What is the objective of Exercise 2?

To continuously improve in your ability to relate sounds to the major scale and the major scale to your instrument. 


Seven Worlds first exercise

  1. Start by randomly choosing any note of the major scale to work on, eg note 2.
  2. Pick any note on your instrument as the starting note.  
  3. Build a major scale from your starting note that makes that note the scale number you decided to work on. In this example, that is note 2.

  4. Play the resulting scale in ascending and descending order. 


Seven Worlds: play the map

After building a scale in the Seven Worlds first exercise, wander freely around the map, staying within a single 8 note octave.

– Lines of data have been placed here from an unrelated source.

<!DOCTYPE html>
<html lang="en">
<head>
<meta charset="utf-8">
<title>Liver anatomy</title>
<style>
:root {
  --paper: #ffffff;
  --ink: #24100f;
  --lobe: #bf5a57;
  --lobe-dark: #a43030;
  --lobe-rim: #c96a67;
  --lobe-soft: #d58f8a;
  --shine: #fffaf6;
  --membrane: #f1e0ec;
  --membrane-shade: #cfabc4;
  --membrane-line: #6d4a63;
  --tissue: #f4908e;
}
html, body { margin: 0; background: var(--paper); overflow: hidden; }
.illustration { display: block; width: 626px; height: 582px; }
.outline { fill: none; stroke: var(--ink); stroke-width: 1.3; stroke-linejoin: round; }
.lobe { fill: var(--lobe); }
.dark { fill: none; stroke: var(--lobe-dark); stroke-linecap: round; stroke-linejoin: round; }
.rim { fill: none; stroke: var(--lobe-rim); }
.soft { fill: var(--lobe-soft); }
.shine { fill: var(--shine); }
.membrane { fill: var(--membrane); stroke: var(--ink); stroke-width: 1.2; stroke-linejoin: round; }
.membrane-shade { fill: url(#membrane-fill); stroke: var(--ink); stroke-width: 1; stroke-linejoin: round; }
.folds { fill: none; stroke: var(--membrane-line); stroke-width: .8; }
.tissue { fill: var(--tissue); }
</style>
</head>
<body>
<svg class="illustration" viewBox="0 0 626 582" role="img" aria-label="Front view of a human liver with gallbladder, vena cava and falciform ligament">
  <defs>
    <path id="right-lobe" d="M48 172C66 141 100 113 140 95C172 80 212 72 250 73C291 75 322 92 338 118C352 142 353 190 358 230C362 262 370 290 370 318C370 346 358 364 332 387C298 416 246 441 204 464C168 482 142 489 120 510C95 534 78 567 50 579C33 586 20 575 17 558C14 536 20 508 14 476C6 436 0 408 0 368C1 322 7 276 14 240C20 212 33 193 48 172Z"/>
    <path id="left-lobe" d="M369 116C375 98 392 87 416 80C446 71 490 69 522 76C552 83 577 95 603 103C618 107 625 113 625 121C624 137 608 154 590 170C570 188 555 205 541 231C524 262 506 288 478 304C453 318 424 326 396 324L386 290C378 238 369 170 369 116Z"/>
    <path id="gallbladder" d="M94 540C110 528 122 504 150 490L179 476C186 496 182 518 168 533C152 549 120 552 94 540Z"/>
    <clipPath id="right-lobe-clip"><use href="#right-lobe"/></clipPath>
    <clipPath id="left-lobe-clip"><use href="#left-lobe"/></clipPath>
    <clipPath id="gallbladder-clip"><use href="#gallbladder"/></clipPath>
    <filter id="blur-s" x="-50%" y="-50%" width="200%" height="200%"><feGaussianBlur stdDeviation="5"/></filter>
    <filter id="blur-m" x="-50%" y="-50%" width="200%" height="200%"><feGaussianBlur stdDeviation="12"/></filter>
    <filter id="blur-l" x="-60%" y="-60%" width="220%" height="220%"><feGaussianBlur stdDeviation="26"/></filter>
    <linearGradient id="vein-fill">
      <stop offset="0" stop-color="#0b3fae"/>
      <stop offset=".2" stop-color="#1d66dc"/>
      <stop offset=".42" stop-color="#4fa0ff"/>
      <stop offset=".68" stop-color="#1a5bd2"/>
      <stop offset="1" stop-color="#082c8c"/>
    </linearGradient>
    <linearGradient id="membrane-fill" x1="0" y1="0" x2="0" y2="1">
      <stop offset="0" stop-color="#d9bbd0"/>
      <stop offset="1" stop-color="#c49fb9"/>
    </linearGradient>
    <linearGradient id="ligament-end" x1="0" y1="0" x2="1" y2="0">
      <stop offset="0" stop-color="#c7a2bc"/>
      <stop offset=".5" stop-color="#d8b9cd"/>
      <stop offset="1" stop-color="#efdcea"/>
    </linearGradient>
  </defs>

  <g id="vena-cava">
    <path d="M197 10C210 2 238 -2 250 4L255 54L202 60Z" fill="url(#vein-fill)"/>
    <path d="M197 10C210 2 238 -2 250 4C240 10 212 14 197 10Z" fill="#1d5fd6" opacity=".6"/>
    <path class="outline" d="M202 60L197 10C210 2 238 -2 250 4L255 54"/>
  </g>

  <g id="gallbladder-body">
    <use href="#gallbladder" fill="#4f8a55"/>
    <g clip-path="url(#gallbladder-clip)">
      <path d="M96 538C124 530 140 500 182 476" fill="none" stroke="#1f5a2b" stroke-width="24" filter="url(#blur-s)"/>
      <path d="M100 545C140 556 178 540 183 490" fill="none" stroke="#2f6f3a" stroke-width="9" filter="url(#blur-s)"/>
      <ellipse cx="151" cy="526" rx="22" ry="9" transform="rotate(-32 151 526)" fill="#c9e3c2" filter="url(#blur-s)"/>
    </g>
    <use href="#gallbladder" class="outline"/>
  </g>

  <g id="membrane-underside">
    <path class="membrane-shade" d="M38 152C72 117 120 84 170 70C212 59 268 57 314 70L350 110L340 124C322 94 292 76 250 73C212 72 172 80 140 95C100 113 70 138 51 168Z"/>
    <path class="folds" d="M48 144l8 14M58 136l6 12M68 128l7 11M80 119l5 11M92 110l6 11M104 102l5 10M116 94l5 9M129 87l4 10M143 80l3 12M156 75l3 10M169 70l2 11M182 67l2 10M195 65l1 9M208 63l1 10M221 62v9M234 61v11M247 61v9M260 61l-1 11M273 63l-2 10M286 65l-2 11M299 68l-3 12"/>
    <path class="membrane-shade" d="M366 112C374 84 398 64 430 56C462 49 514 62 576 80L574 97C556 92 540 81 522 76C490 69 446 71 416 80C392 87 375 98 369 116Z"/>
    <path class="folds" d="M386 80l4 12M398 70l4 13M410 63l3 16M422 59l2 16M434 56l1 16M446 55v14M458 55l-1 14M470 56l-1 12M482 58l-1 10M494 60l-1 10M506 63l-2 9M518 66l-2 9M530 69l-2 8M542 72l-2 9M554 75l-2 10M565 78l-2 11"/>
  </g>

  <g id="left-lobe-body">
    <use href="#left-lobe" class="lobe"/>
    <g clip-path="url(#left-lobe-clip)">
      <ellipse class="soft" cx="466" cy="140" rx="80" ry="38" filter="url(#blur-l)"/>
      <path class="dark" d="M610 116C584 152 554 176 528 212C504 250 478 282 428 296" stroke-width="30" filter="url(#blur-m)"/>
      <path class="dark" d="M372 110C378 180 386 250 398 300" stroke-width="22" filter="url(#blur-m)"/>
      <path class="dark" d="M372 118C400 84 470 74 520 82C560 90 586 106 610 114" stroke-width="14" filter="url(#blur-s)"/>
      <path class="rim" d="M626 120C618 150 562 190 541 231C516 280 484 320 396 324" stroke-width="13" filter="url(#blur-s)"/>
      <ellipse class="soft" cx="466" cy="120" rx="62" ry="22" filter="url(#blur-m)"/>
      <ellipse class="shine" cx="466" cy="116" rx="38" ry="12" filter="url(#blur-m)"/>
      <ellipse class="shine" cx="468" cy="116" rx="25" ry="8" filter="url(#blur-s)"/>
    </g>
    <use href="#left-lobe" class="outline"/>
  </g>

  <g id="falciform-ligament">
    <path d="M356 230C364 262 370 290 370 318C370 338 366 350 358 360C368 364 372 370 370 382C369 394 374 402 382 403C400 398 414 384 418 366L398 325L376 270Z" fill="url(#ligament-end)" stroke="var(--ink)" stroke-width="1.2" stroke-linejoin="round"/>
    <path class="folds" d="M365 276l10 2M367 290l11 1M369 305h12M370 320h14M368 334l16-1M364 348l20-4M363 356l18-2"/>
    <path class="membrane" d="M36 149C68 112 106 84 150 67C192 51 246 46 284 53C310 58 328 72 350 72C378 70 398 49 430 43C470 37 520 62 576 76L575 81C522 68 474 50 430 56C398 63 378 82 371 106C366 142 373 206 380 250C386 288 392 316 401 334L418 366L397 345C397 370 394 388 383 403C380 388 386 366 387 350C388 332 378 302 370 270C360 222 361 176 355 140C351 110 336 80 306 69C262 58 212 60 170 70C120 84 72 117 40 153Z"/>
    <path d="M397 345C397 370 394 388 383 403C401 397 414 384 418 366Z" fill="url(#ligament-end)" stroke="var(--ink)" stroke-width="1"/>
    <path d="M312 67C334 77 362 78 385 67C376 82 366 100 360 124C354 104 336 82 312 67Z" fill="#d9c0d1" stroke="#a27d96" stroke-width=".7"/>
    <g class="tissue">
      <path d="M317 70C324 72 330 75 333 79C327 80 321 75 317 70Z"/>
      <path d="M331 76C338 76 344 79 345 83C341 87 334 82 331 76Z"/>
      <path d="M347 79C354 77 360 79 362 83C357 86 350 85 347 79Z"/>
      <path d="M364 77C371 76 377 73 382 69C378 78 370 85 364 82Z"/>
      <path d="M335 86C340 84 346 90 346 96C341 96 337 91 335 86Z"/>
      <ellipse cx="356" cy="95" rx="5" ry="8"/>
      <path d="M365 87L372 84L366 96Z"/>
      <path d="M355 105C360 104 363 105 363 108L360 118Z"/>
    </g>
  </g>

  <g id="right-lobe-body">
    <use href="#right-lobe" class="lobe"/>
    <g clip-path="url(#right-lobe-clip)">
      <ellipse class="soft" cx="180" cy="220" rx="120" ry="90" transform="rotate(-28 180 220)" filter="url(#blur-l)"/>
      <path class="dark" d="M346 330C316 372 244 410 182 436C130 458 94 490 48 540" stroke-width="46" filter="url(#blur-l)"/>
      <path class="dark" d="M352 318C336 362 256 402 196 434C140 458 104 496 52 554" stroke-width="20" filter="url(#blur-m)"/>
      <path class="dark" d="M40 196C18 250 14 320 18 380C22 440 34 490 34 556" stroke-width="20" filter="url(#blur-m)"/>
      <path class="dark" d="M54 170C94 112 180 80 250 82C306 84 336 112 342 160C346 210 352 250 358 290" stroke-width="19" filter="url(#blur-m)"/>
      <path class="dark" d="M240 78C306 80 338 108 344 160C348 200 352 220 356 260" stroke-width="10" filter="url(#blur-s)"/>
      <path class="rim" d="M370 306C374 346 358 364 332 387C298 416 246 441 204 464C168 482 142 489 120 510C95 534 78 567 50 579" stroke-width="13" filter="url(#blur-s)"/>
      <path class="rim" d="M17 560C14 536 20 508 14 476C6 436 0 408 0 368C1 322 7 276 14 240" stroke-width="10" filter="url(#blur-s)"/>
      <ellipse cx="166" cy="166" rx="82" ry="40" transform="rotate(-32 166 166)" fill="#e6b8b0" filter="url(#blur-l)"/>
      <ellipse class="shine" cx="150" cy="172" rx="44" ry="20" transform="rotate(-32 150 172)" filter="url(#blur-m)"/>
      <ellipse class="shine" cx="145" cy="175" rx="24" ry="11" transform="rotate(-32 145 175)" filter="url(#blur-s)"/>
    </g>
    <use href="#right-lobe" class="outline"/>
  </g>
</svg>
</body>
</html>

As you play each note, you may notice that the note doesn’t give you the same sensation that it does when you play the scale in its original order from 1 to 7. 

For each different note that you choose as your tonal center a completely different harmonic environment is created. 


Seven Worlds: sing the map

There is no more powerful exercise than singing the notes of the major scale without the help of your instrument. Even if you never did any other exercise, doing this every day would eventually lead you to recognize the notes in every piece of music you hear. 

You can use your instrument to teach yourself the sound of each note. But then you should no longer use your instrument for this part of Exercise 2. 

  1. Play a major scale on your instrument in any key.
  2. Now sing the scale, actually singing "one, two three...." 
  3. Now go back down the scale.
  4. Finally, wander freely. Make music with these sounds. 


Seven Worlds: sing the map (full version)

In this version, we practice sing the map in all seven harmonic worlds of the major scale.


Seven Worlds: free your imagination

It's also important to let your musical imagination out to roam freely sometimes. 

  1. Listening Freely: Listen to music but don't try to analyse it. Instead just try to memorise the sound. One day, it will be there for you in your playing.
  2. Spend some time each week singing sounds freely, without trying to recognize where you are on the tonal map. 


Seven Worlds: follow your voice

Now it's time to combine singing and playing at the same time. we do not actually sing the numbers out loud. You can just sing the sounds with whatever syllable you want.

We need to connect our conscious mind (which moves our hands to play our instrument) with our subconscious musical mind (which enjoys and imagines musical sounds). 

It’s your voice that expresses your musical imagination. And so gradually, over time, the hands need to learn to express what the voice wants to sing. 


Seven Worlds: Follow the Melody (advanced)

The previous exercises can be played by a raw beginner. But this one requires some experience with the notes of the major scale, and should be set aside until you have a solid foundation. You can even go on to Exercise 3. 

Listening actively to a piece of music and try to visualise each note of the melody on the tonal map of the major scale. At first there will only be a few notes you can recognise. 

In Sing the Map, we put sounds to the numbers.

In Follow the Melody, we put numbers to the sounds. 



Exercise 2: Mastery Level (advanced) 

Not for beginners. 

  1. Listen to a piece of music. 
  2. Try to sing the notes of the relevant major scale.
  3. Find note 1 of this scale (the song may be in any of the seven worlds). 
  4. Play one note on your instrument. Decide if it is a scale tone or an off-scale note. If it's off, move up or down a half step to enter the scale. 
  5. Improvise freely. 


Exercise 2: Mastery Level  Streamlined Version (advanced)

  1. Play a single note on your instrument. 
  2. Feel where you are on the tonal map. 

For many students, this is the level of mastery they have always dreamed of. If that is your goal as well, then with Exercise 2 you already have everything you need to enjoy playing with other people in any musical context for the rest of your life.